■ **RECORDS FOR THIS EXERCISE**:
- - - -

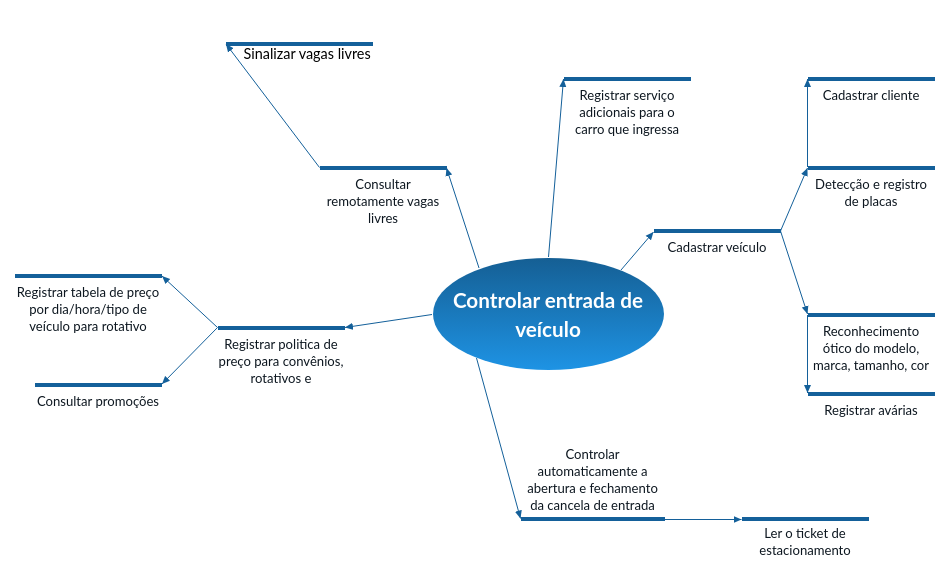
<!DOCTYPE html>
<html lang="pt-BR">
<head>
<meta charset="utf-8">
<title>Controlar entrada de veículo</title>
<style>
:root {
  --paper: #ffffff;
  --bar: #14609a;
  --line: #14609a;
  --ink: #0d1720;
  --ink-lead: #000000;
  --core-top: #155f94;
  --core-bottom: #1e93e4;
}
* { box-sizing: border-box; margin: 0; padding: 0; }
body { background: var(--paper); overflow: hidden; }
.mindmap {
  position: relative;
  width: 948px;
  height: 561px;
  overflow: hidden;
  background: var(--paper);
  color: var(--ink);
  font: 13.1px/17px Lato, "Open Sans", sans-serif;
}
.links { position: absolute; left: 0; top: 0; }
.links line { stroke: var(--line); stroke-width: 1; marker-end: url(#arrow); }
.links marker path { fill: var(--line); }
.core {
  position: absolute;
  left: 432.5px;
  top: 257.5px;
  width: 231px;
  height: 112px;
  padding-top: 2px;
  border-radius: 50%;
  display: flex;
  align-items: center;
  justify-content: center;
  background: linear-gradient(var(--core-top), var(--core-bottom));
  color: var(--paper);
  font-size: 20.7px;
  font-weight: 700;
  line-height: 29px;
  text-align: center;
  white-space: nowrap;
}
.node {
  position: absolute;
  left: var(--x);
  top: var(--y);
  width: var(--w, 127px);
  height: 4px;
  background: var(--bar);
}
.label {
  position: absolute;
  left: 0;
  top: var(--shift, 10.5px);
  width: 100%;
  display: flex;
  flex-direction: column;
  align-items: center;
  white-space: nowrap;
}
.lead .label {
  align-items: flex-start;
  padding-left: 18px;
  color: var(--ink-lead);
  font-size: 14.4px;
}
.above .label { top: auto; bottom: 7px; }
</style>
</head>
<body>
<main class="mindmap">
  <svg class="links" width="948" height="561" viewBox="0 0 948 561" aria-hidden="true">
    <defs>
      <marker id="arrow" viewBox="0 0 8 8" refX="8" refY="4" markerWidth="8" markerHeight="8" markerUnits="userSpaceOnUse" orient="auto">
        <path d="M0 0.5L8 4L0 7.5Z"/>
      </marker>
    </defs>
    <line x1="479" y1="268" x2="446.5" y2="168"/>
    <line x1="319.5" y1="167.5" x2="226" y2="44"/>
    <line x1="548.5" y1="257" x2="563.5" y2="79"/>
    <line x1="621" y1="270" x2="653.5" y2="232"/>
    <line x1="780.5" y1="231" x2="807.5" y2="168"/>
    <line x1="780.5" y1="231" x2="807.5" y2="314"/>
    <line x1="807.5" y1="167" x2="807.5" y2="79"/>
    <line x1="807.5" y1="315" x2="807.5" y2="393"/>
    <line x1="432" y1="314.5" x2="345" y2="327.5"/>
    <line x1="217.5" y1="327.5" x2="162" y2="276"/>
    <line x1="217.5" y1="327.5" x2="162" y2="384"/>
    <line x1="476.5" y1="358" x2="520.5" y2="518.5"/>
    <line x1="664" y1="519.5" x2="741.5" y2="519.5"/>
  </svg>

  <h1 class="core"><span>Controlar entrada de<br>veículo</span></h1>

  <section class="node lead" style="--x:225.5px;--y:41.5px;--w:147px;--shift:3.5px">
    <p class="label"><span>Sinalizar vagas livres</span></p>
  </section>
  <section class="node" style="--x:319.5px;--y:165.5px">
    <p class="label"><span>Consultar</span><span>remotamente vagas</span><span>livres</span></p>
  </section>
  <section class="node" style="--x:563.5px;--y:76.5px">
    <p class="label"><span>Registrar serviço</span><span>adicionais para o</span><span>carro que ingressa</span></p>
  </section>
  <section class="node" style="--x:653.5px;--y:228.5px">
    <p class="label"><span>Cadastrar veículo</span></p>
  </section>
  <section class="node" style="--x:807.5px;--y:76.5px">
    <p class="label"><span>Cadastrar cliente</span></p>
  </section>
  <section class="node" style="--x:807.5px;--y:165.5px">
    <p class="label"><span>Detecção e registro</span><span>de placas</span></p>
  </section>
  <section class="node" style="--x:807.5px;--y:312.5px">
    <p class="label"><span>Reconhecimento</span><span>ótico do modelo,</span><span>marca, tamanho, cor</span></p>
  </section>
  <section class="node" style="--x:807.5px;--y:391.5px">
    <p class="label"><span>Registrar avárias</span></p>
  </section>
  <section class="node" style="--x:217.5px;--y:325.5px">
    <p class="label"><span>Registrar politica de</span><span>preço para convênios,</span><span>rotativos e</span></p>
  </section>
  <section class="node" style="--x:14.5px;--y:273.5px;--w:147px">
    <p class="label"><span>Registrar tabela de preço</span><span>por dia/hora/tipo de</span><span>veículo para rotativo</span></p>
  </section>
  <section class="node" style="--x:34.5px;--y:382.5px">
    <p class="label"><span>Consultar promoções</span></p>
  </section>
  <section class="node above" style="--x:520.5px;--y:517px;--w:144px">
    <p class="label"><span>Controlar</span><span>automaticamente a</span><span>abertura e fechamento</span><span>da cancela de entrada</span></p>
  </section>
  <section class="node" style="--x:741.5px;--y:516.5px;--shift:8.5px">
    <p class="label"><span>Ler o ticket de</span><span>estacionamento</span></p>
  </section>
</main>
</body>
</html>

- - - -

■ **TASK OBJECTIVE**:
The expected answer is each line of the records above that includes the string "viewBox".

■ **WRITTEN ANSWER**:
  <svg class="links" width="948" height="561" viewBox="0 0 948 561" aria-hidden="true">
      <marker id="arrow" viewBox="0 0 8 8" refX="8" refY="4" markerWidth="8" markerHeight="8" markerUnits="userSpaceOnUse" orient="auto">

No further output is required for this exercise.